His ideal classroom, Khan said, is not a bunch of chairs all positioned to look at a teacher standing in front of the class, but a "much more collaborative space."
"It's not one pace fits all anymore," he said. "The teacher will be doing focused interventions with them. They will be monitoring them, inspiring them. They won't be lecturing them."
About 25 to 30 schools, most of them based around Silicon Valley, have started implementing the Khan Academy as a pilot program, exploring how it might change teaching and learning.
Khan and his academy have plenty of critics. Some argue that his approach is likely to work only for students who are already motivated self-starters -- while leaving many other kids behind. And other critics contend that online learning dilutes an essential dimension of learning: The human connection between good teachers and students.
Khan said the best answer to his critics comes from the very kids who use his lessons and exercises.
"The single biggest thing that happened, not obvious to us at first, the teachers and the principal told us is that the students started to take ownership of their learning," he said. "They started not to say, 'Hey, I'm passive, tell me what to do next.' They started to say, 'These are my goals. I'm going to seek out information, teacher, you are my coach, you're my mentor, help me do it.'"
Times are changing, but one thing is constant: The preciousness of our children, the beauty of their young minds, the hopes we have for them.
They are already online.

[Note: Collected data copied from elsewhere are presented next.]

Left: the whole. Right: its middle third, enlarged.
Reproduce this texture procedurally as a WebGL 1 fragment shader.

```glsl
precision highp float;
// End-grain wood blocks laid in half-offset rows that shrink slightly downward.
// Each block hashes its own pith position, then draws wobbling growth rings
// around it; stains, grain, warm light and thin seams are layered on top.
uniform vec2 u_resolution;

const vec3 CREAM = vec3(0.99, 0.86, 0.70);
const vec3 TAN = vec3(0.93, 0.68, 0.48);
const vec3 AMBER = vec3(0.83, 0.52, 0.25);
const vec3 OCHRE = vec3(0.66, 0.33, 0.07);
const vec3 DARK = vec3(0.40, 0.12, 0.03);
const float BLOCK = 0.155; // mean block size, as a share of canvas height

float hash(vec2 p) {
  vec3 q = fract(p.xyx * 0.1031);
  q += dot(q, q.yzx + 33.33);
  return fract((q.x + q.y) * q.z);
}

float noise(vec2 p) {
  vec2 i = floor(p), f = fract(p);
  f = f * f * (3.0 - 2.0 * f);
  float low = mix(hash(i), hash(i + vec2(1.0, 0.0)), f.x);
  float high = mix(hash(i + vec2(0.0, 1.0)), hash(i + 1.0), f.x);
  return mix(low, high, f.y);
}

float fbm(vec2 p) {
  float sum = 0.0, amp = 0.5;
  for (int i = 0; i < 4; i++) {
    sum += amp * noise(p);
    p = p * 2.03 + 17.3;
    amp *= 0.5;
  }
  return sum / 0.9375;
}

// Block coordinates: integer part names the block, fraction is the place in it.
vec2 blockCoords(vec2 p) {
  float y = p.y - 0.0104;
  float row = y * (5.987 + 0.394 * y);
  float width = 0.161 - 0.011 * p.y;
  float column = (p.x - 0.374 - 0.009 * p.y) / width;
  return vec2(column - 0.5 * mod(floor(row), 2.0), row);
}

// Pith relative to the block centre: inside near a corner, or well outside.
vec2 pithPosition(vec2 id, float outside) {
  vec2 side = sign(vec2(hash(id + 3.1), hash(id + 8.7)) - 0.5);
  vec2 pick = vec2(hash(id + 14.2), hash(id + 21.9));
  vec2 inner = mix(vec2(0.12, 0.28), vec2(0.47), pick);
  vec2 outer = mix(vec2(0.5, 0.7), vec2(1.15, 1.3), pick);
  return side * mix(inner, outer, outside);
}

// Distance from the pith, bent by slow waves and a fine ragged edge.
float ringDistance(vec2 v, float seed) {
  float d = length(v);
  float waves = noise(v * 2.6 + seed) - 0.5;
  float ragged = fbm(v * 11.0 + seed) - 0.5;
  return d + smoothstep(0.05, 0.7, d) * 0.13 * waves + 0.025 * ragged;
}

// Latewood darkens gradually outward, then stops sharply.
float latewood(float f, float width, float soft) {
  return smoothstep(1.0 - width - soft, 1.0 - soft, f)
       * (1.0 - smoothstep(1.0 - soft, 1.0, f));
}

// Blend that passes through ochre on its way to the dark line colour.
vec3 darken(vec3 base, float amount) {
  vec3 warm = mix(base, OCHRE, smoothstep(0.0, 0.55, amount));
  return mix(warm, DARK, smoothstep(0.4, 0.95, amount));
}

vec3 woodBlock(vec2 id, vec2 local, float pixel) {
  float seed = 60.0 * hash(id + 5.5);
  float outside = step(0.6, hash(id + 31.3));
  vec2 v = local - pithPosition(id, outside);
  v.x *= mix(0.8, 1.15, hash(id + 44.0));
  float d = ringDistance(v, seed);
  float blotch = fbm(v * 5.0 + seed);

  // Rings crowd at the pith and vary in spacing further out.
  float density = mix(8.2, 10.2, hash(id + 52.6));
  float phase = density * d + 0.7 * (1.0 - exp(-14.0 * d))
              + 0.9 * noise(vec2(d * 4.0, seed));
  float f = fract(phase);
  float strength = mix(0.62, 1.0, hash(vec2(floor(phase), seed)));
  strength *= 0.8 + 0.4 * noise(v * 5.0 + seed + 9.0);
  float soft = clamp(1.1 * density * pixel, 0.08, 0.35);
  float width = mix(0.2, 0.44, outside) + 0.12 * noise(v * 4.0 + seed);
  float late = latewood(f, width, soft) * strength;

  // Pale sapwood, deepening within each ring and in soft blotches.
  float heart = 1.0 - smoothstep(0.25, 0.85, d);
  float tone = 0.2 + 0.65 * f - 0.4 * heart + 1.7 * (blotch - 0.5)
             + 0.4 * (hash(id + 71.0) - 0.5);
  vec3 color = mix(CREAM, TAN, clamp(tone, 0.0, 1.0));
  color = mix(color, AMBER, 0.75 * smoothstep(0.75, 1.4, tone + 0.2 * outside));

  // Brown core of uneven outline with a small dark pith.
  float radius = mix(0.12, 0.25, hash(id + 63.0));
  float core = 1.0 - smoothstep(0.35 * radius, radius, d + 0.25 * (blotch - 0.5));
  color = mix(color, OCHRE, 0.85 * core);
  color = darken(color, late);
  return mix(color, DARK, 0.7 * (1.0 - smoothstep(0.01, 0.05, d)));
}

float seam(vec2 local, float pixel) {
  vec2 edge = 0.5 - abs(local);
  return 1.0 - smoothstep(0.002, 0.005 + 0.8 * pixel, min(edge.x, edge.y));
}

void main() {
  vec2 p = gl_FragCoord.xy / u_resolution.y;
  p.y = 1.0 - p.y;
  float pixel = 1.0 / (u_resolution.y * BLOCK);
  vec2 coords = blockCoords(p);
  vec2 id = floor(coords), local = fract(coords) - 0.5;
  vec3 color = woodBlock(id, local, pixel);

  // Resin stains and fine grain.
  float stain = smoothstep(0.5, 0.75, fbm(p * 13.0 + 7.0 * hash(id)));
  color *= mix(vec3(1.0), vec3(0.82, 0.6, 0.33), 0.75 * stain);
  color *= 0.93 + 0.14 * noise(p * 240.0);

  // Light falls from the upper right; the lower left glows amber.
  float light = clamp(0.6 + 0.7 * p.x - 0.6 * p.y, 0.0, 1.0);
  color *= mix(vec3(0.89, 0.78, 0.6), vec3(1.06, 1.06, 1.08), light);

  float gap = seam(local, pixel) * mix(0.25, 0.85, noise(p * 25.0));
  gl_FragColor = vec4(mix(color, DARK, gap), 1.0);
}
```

Maybe, at least in some ways, that is where their classrooms can be too.